Nigerian Bureau of Statistics Tuesday released the monthly consumer price index, (CPI) report for November. The consumer price index, (CPI) which measures inflation increased by 11.85 percent (year-on-year) in November2019. This is 0.24 percent points higher than the rate recorded in October 2019 (11.61) percent.
According to the report, increases were recorded in all 12 Classification of Individual Consumption by Purpose, COICOP divisions that yielded the Headline index.
The month CPI report did not come short of expectation with the observant increase in cost of food items in the last two months. As a matter of fact, analysts had projected higher increase in inflation. This brings into full view the impact commodities like rice and spaghetti have on the spending of Nigerian consumers. With short supply of the item, the price have gone by more than 70 percent and having ripple effect on other commodities.
On month-on-month basis, the Headline index increased by 1.02 percent in November 2019, this is 0.05 percent rate lower than the rate recorded in October 2019 (1.07) percent.
The NBS report states that the percentage change in the average composite CPI for the twelve months period ending November 2019 over the average of the CPI for the previous twelve months period was 11.35 percent, representing a 0.05 percent point from 11.30 percent recorded in October 2019.
The urban inflation rate increased by 12.47 percent (year-on-year) in November 2019 from 12.20 percent recorded in October 2019, while the rural inflation rate increased by 11.30 percent in November 2019 from 11.07 percent in October 2019.

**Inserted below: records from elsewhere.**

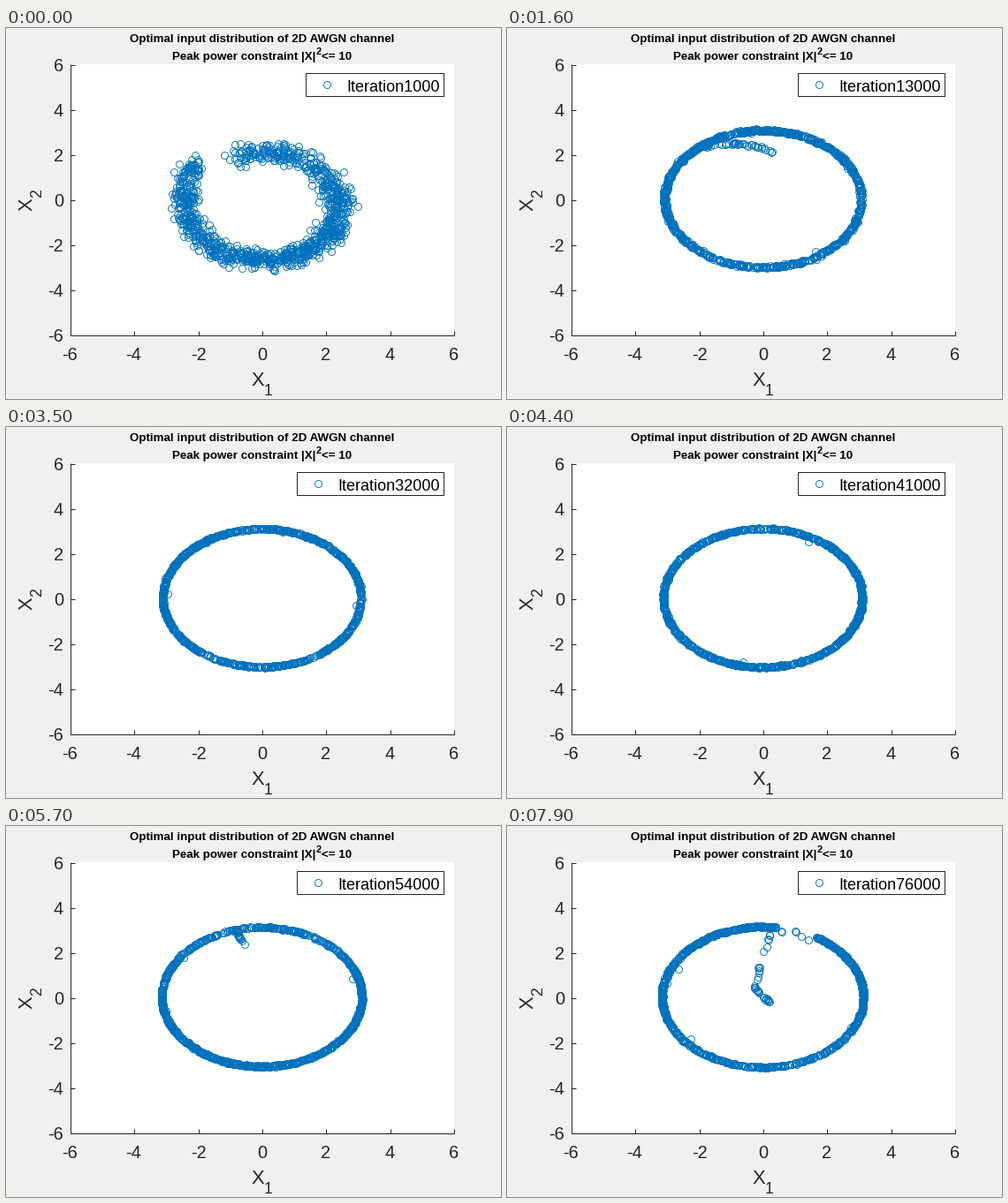
These frames come from a looping animation (560 by 420 pixels, 8000 ms). A matplotlib script:

```python
import numpy as np
import matplotlib.pyplot as plt
from matplotlib.animation import FuncAnimation
from matplotlib.patches import Rectangle

W, H, DPI = 560, 420, 100
PX = 72 / DPI
INK, BLUE = "#262626", "#0072BD"
LEFT, RIGHT, TOP, BOTTOM = 72.5, 506.5, 41, 347.5
N = 1000


def to_px(x, y):
    return (LEFT + (x + 6) * (RIGHT - LEFT) / 12,
            BOTTOM - (y + 6) * (BOTTOM - TOP) / 12)


def ramp(k, a, b):
    return np.clip((k - a) / (b - a), 0, 1)


def ellipse(k, grow, deg):
    """Points at the given angles on the slowly growing outline."""
    th = np.radians(deg)
    x = (2.4 + 0.66 * grow + 0.0012 * k) * np.cos(th)
    y = (2.4 + 0.62 * grow + 0.0012 * k) * np.sin(th) - 0.3 + 0.33 * grow
    return np.column_stack([x, y])


def chord(u, out, back):
    """Strand from the seam through a dense hub to a free end."""
    seam = np.array([-0.9 + 1.15 * out, 2.95])
    hub = np.array([-0.28 * back, 0.2 + 0.25 * back])
    end = np.array([1.48 - 1.28 * back, -3.07 + 2.87 * back])
    v = 2 * u[:, None] - 1
    arm = np.where(v < 0, seam, end)
    path = hub + (arm - hub) * np.abs(v) ** 1.4
    return seam + out * (path - seam)


def cloud(k):
    """Sample cloud after k thousand iterations."""
    rng = np.random.default_rng(100 + k)
    grow = 1 - np.exp(-(k - 1) / 2.3)
    hook = grow * max(0, 1 - abs(k - 13) / 9)
    out, back = ramp(k, 53, 63), ramp(k, 63, 76)
    n_hook, n_chord = int(45 * hook), int(130 * out - 95 * back)

    # Main sweep, clockwise from the seam.
    start = 116 - 48 * out - 10 * back
    sweep = 325 + 35 * grow - 10 * out - 14 * back
    u = rng.random(N - n_hook - n_chord)
    u += 0.25 * (1 - grow) * u * (1 - u)
    u += 0.04 * np.sin(2 * np.pi * u) * np.sin(1.3 * k)
    body = ellipse(k, grow, start - sweep * u)
    body[:, 1] += 0.8 * (1 - grow) * np.clip(u, 0, 1) ** 8

    # Overlapping end that bends inward past the seam.
    u = rng.random(n_hook)
    tail = ellipse(k, grow, 133 - 51 * hook * u) * (1 - 0.3 * hook * u[:, None])

    strand = chord(rng.random(n_chord), out, back)
    pts = np.vstack([body, tail, strand])
    pts += rng.normal(0, 0.018 + 0.2 * np.exp(-(k - 1) / 4), pts.shape)

    # A few stragglers just inside the outline and in the gap.
    deg = np.append(rng.uniform(0, 360, 2),
                    rng.uniform(start, start + 360 - sweep, int(6 * out)))
    stray = ellipse(k, grow, deg) * rng.uniform(0.92, 1, (len(deg), 1))
    return np.vstack([pts, stray])


fig = plt.figure(figsize=(W / DPI, H / DPI), dpi=DPI, facecolor="#f0f0f0")
ax = fig.add_axes([0, 0, 1, 1])
ax.set_xlim(0, W)
ax.set_ylim(H, 0)
ax.axis("off")
ax.add_patch(Rectangle((73, 41), 434, 307, fc="white", lw=0))


def text(x, y, s, size, color=INK, **kw):
    return ax.text(x, y, s, fontsize=size * PX, color=color,
                   family="Liberation Sans", va="baseline", **kw)


def line(xs, ys):
    ax.plot(xs, ys, color=INK, lw=PX, solid_capstyle="butt", zorder=3)


line([LEFT, LEFT], [TOP, BOTTOM + 0.5])
line([LEFT, RIGHT + 0.5], [BOTTOM, BOTTOM])
for v in range(-6, 7, 2):
    x, y = (np.floor(p) + 0.5 for p in to_px(v, v))
    line([x, x], [BOTTOM - 4.5, BOTTOM])
    line([LEFT, LEFT + 5], [y, y])
    text(x, 376, str(v), 20, ha="center")
    text(65, y + 7.5, str(v), 20, ha="right")

bold = dict(color="black", weight="bold")
text(290, 16, "Optimal input distribution of 2D AWGN channel", 13.33, ha="center", **bold)
text(188, 36, "Peak power constraint |X|", 13.33, **bold)
text(351, 30, "2", 11, **bold)
text(357, 36, "<= 10", 13.33, **bold)
text(277, 405, "X", 22)
text(292, 416, "1", 17.6)
turned = dict(rotation=90, rotation_mode="anchor", ha="left")
text(29, 207, "X", 22, **turned)
text(40, 192, "2", 17.6, **turned)

circles = dict(ls="none", marker="o", ms=8 * PX, mfc="none", mec=BLUE, mew=0.9 * PX)
dots, = ax.plot([], [], zorder=4, **circles)
box = ax.add_patch(Rectangle((338.5, 50.5), 156, 26, fc="white", ec=INK, lw=PX, zorder=5))
key, = ax.plot([], [], zorder=6, **circles)
label = text(491, 72, "", 18, color="black", ha="right", zorder=6)


def draw(i):
    k = max(1, i - 3)
    dots.set_data(*to_px(*cloud(k).T))
    left = 338.5 if k < 10 else 328.5
    box.set_x(left)
    box.set_width(494.5 - left)
    key.set_data([left + 24.5], [64])
    label.set_text(f"Iteration{k * 1000}")
    return dots, box, key, label


anim = FuncAnimation(fig, draw, frames=80, interval=100, repeat=True, repeat_delay=0)
plt.show()
```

On a month-on-month basis, the urban index rose by 1.07 percent in November 2019, down by 0.08 from 1.15 percent recorded in October 2019, while the rural index also rose by 0.98 0 percent in November 2019, down by 0.01 from the rate recorded in October 2019 (0.99) percent.
The corresponding twelve-month year-on-year average percentage change for the urban index is 11.75 percent in November 2019. This is higher than 11.68 percent reported in October 2019, while the corresponding rural inflation rate in November 2019 is 10.98 percent compared to 10.95 percent recorded in October 2019.
NBS further reported that food inflation rose by 14.48 per cent in November compared to 14.09 per cent in October attributed to increases in prices of bread, cereals, oils and fats, meat, potatoes, yam and other tubers, and fish.
On a month-on-month basis, the NBS report said food index increased by 1.25 percent in November 2019, down by 0.08 per cent points from 1.33 percent recorded in October.
While there seems to be a strong conviction on the part of government and some analysts about the benefits of closing bother, there is also a strong argument bringing into fore the negative impact it has the purchasing power of Nigerians owing to the abrupt rise in price of the rice which is at the center of the closure. The short supply of the commodity has further exacerbated the usual seasonal hike in prices. It is anticipated that if this closure continue without corresponding increase in local supply of the product, there will be further drive-up of the Consumer Price Index.
A gap of 2.7 million tonnes to 3.0 million tonnes existed between consumption and production of rice at the onset of the closure of the nation’s land borders in October. In line with this, Government need to deliberately induce more farmers into growing the crop while existing farmers expand their hectare. While private investors are seen moving towards processing, concerned MDAs need to direct more attention to establishing more mills to speed up processing and to international to cover the deficit. Without this, impact of this closure will linger for good while.